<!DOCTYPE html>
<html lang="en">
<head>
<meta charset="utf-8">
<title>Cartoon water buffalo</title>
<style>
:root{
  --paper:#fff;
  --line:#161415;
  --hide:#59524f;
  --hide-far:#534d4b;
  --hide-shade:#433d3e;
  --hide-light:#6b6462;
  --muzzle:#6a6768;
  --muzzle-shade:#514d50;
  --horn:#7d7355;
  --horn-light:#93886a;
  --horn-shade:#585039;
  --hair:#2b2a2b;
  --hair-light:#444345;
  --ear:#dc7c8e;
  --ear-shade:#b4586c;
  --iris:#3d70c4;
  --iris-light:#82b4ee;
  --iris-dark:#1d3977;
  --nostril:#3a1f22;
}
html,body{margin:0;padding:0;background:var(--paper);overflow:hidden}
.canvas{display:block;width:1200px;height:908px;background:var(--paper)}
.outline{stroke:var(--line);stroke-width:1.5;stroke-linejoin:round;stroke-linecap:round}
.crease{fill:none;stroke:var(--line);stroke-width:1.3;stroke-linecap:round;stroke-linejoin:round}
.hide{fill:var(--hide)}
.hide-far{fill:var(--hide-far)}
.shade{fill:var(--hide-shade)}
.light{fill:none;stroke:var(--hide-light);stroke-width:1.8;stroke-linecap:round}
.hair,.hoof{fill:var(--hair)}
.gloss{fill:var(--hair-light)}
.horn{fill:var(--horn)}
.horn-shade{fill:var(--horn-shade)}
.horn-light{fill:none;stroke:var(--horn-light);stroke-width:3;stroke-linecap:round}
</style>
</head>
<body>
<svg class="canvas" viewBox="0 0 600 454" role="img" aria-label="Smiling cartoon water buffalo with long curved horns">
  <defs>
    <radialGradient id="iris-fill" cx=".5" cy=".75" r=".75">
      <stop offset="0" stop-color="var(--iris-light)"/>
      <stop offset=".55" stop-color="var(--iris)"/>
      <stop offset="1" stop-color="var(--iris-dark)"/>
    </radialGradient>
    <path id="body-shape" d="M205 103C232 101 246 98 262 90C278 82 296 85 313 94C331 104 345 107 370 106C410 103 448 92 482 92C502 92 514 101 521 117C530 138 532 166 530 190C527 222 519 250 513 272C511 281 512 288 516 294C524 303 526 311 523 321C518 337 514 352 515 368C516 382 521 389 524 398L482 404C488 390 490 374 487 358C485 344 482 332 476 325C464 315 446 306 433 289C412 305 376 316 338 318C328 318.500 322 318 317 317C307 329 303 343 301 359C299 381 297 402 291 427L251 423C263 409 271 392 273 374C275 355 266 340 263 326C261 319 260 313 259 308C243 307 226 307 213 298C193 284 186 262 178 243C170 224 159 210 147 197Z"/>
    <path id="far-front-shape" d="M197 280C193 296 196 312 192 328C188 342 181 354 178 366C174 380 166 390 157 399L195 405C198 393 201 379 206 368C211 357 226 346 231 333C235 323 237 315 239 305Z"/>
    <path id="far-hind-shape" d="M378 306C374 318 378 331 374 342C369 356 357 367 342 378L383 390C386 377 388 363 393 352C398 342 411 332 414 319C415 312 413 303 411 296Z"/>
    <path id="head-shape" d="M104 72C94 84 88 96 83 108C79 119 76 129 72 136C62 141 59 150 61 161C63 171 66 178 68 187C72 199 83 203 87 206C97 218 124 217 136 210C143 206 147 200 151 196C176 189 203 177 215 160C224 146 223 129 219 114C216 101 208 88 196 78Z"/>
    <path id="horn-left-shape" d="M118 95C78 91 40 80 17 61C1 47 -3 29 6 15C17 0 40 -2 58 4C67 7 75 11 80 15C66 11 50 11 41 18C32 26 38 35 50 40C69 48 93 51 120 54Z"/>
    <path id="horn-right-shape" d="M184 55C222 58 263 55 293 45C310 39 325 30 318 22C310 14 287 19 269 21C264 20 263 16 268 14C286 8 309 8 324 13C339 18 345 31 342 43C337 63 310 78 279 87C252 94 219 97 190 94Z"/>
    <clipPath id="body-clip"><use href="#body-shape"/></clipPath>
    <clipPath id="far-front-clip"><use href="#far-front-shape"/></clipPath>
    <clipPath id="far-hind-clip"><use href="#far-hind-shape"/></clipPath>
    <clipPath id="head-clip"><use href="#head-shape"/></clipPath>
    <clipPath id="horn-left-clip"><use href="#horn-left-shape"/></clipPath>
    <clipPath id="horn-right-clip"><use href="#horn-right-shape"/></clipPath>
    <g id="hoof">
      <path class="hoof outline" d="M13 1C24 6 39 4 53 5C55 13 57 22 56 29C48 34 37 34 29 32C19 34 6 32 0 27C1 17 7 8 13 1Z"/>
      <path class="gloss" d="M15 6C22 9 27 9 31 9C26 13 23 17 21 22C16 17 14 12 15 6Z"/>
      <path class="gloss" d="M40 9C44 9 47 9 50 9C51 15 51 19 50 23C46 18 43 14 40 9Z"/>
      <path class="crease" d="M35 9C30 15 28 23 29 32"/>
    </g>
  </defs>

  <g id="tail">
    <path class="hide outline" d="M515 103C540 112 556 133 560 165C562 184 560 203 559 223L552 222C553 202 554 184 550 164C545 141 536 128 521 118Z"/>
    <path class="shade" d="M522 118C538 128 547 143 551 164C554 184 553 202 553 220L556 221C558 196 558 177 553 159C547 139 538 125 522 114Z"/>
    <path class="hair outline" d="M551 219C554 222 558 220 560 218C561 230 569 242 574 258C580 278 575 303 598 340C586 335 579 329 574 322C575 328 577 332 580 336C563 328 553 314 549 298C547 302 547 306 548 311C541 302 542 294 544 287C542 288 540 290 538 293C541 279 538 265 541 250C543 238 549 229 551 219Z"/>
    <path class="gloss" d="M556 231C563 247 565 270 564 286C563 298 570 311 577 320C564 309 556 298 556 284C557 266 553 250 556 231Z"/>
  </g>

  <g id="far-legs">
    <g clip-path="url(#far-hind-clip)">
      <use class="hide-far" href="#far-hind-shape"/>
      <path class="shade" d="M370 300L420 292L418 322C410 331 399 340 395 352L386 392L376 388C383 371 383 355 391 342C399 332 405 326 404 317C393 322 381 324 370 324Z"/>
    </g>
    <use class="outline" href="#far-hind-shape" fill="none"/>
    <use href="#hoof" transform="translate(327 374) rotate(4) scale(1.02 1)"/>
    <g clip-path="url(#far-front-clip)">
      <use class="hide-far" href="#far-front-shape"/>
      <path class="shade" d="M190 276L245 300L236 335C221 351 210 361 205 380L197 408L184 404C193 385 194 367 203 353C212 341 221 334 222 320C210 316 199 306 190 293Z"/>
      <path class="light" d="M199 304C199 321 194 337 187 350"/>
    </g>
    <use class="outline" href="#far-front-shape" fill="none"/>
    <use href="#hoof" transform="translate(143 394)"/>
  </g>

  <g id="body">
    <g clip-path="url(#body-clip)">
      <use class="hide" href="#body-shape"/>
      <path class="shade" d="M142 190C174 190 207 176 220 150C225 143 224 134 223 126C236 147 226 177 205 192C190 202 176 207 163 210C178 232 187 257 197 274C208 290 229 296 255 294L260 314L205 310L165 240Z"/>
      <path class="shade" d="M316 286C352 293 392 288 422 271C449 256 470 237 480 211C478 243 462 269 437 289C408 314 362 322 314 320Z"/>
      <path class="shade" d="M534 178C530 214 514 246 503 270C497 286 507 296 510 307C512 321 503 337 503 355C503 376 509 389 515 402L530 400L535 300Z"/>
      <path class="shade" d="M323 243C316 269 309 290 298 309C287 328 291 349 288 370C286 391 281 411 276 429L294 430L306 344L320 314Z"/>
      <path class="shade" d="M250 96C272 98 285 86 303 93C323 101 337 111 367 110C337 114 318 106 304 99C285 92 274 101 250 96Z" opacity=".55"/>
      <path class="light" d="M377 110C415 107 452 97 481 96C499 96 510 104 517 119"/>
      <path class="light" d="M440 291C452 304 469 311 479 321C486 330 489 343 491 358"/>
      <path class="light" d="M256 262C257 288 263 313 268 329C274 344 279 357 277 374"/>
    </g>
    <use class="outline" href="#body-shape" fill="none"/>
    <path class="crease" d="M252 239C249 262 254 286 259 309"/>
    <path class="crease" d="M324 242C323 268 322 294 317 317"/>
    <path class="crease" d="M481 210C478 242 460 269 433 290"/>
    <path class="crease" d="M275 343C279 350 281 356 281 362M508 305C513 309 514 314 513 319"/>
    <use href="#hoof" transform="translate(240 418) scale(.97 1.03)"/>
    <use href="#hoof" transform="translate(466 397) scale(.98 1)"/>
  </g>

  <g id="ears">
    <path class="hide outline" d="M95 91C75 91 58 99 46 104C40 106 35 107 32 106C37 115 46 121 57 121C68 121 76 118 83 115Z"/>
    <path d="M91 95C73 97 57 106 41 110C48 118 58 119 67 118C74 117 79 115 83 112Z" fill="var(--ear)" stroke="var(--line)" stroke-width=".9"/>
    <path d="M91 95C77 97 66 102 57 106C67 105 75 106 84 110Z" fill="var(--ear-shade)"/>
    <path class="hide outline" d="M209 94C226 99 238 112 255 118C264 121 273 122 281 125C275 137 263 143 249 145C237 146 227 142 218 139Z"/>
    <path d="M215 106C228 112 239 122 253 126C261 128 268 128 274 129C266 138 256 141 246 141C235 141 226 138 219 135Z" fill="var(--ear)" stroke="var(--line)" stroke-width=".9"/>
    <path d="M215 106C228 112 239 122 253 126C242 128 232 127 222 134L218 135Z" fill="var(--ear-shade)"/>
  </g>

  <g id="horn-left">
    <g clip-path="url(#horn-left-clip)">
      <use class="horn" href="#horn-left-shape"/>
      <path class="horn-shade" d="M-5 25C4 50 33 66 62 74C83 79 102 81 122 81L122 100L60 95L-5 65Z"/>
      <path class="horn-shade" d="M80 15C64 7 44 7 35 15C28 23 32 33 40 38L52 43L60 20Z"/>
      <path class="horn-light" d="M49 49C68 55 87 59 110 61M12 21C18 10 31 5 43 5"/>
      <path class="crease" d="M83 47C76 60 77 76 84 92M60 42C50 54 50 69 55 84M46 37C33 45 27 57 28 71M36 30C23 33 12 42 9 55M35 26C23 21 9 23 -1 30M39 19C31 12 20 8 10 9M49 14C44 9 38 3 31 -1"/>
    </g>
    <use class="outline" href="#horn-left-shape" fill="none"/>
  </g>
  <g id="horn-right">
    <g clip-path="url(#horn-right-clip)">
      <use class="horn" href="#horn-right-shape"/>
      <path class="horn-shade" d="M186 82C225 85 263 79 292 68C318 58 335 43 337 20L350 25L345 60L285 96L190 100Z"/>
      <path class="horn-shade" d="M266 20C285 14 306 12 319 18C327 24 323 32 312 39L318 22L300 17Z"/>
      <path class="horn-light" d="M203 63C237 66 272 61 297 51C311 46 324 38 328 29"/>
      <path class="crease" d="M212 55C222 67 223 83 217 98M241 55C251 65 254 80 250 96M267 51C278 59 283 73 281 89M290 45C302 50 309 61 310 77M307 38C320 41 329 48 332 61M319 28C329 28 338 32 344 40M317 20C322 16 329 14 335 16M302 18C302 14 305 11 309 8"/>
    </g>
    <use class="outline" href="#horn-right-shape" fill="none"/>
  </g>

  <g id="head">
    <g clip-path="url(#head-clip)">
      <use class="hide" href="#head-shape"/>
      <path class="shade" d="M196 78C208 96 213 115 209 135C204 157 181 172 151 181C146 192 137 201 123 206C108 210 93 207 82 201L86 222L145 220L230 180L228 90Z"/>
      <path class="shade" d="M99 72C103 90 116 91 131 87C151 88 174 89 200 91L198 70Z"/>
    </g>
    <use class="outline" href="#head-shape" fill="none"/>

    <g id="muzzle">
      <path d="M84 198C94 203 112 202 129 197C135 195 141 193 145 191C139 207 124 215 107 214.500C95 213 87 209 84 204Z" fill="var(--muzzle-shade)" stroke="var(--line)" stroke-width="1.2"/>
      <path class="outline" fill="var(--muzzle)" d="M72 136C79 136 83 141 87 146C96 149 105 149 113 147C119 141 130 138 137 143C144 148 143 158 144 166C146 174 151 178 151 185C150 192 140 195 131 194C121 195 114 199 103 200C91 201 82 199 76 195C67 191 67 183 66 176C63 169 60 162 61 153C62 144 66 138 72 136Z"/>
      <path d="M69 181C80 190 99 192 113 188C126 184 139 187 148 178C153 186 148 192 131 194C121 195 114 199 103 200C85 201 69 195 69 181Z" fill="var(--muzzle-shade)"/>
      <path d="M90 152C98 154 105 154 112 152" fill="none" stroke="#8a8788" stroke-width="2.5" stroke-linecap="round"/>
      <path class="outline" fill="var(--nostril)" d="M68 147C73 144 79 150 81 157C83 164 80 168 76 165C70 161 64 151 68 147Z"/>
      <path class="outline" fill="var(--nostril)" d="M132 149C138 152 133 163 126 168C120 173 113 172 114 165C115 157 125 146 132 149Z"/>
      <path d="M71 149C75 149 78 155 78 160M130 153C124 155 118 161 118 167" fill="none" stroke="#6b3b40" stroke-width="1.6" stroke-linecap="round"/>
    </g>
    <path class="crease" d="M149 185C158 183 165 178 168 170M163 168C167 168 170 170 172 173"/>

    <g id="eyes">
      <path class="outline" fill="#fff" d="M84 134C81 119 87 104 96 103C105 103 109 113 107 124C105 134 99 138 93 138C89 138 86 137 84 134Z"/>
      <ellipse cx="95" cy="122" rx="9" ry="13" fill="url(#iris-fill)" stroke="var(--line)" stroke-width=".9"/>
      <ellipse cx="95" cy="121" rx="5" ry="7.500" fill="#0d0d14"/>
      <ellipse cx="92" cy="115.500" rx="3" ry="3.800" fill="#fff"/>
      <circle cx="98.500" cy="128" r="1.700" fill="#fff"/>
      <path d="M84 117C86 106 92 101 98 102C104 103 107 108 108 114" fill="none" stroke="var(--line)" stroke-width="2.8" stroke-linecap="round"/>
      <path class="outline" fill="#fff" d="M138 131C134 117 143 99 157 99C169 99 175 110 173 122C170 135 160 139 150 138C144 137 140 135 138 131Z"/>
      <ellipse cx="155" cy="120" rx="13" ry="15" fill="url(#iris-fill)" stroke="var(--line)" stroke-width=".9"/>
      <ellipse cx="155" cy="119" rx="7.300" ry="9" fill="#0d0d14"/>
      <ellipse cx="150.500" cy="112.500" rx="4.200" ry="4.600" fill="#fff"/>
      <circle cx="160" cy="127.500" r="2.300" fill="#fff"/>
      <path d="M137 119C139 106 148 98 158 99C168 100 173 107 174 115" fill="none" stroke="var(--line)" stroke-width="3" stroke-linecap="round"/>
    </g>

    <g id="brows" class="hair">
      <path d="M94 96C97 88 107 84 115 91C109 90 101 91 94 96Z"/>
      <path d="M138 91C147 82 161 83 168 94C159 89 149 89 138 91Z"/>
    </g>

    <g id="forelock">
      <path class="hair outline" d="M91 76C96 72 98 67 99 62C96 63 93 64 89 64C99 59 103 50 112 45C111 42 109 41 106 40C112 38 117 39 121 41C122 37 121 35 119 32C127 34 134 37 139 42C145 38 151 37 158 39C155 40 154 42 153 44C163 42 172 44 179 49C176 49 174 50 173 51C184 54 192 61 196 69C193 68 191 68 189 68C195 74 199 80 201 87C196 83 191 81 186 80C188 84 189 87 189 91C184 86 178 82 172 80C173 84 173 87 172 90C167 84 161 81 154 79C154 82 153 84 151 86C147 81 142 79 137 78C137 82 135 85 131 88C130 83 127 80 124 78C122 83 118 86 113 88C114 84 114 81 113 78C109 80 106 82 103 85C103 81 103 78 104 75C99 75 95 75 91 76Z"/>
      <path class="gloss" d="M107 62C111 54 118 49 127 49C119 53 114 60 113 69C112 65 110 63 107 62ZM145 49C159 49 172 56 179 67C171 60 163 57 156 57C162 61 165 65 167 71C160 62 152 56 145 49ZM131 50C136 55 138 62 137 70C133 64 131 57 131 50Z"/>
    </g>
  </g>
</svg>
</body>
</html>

◆ ◆ ◆ ◆ ◆

*What the exercise asks:*
Could you copy each line from the listing that has the word "front" in it?

*Task result:*
    <path id="far-front-shape" d="M197 280C193 296 196 312 192 328C188 342 181 354 178 366C174 380 166 390 157 399L195 405C198 393 201 379 206 368C211 357 226 346 231 333C235 323 237 315 239 305Z"/>
    <clipPath id="far-front-clip"><use href="#far-front-shape"/></clipPath>
    <g clip-path="url(#far-front-clip)">
      <use class="hide-far" href="#far-front-shape"/>
    <use class="outline" href="#far-front-shape" fill="none"/>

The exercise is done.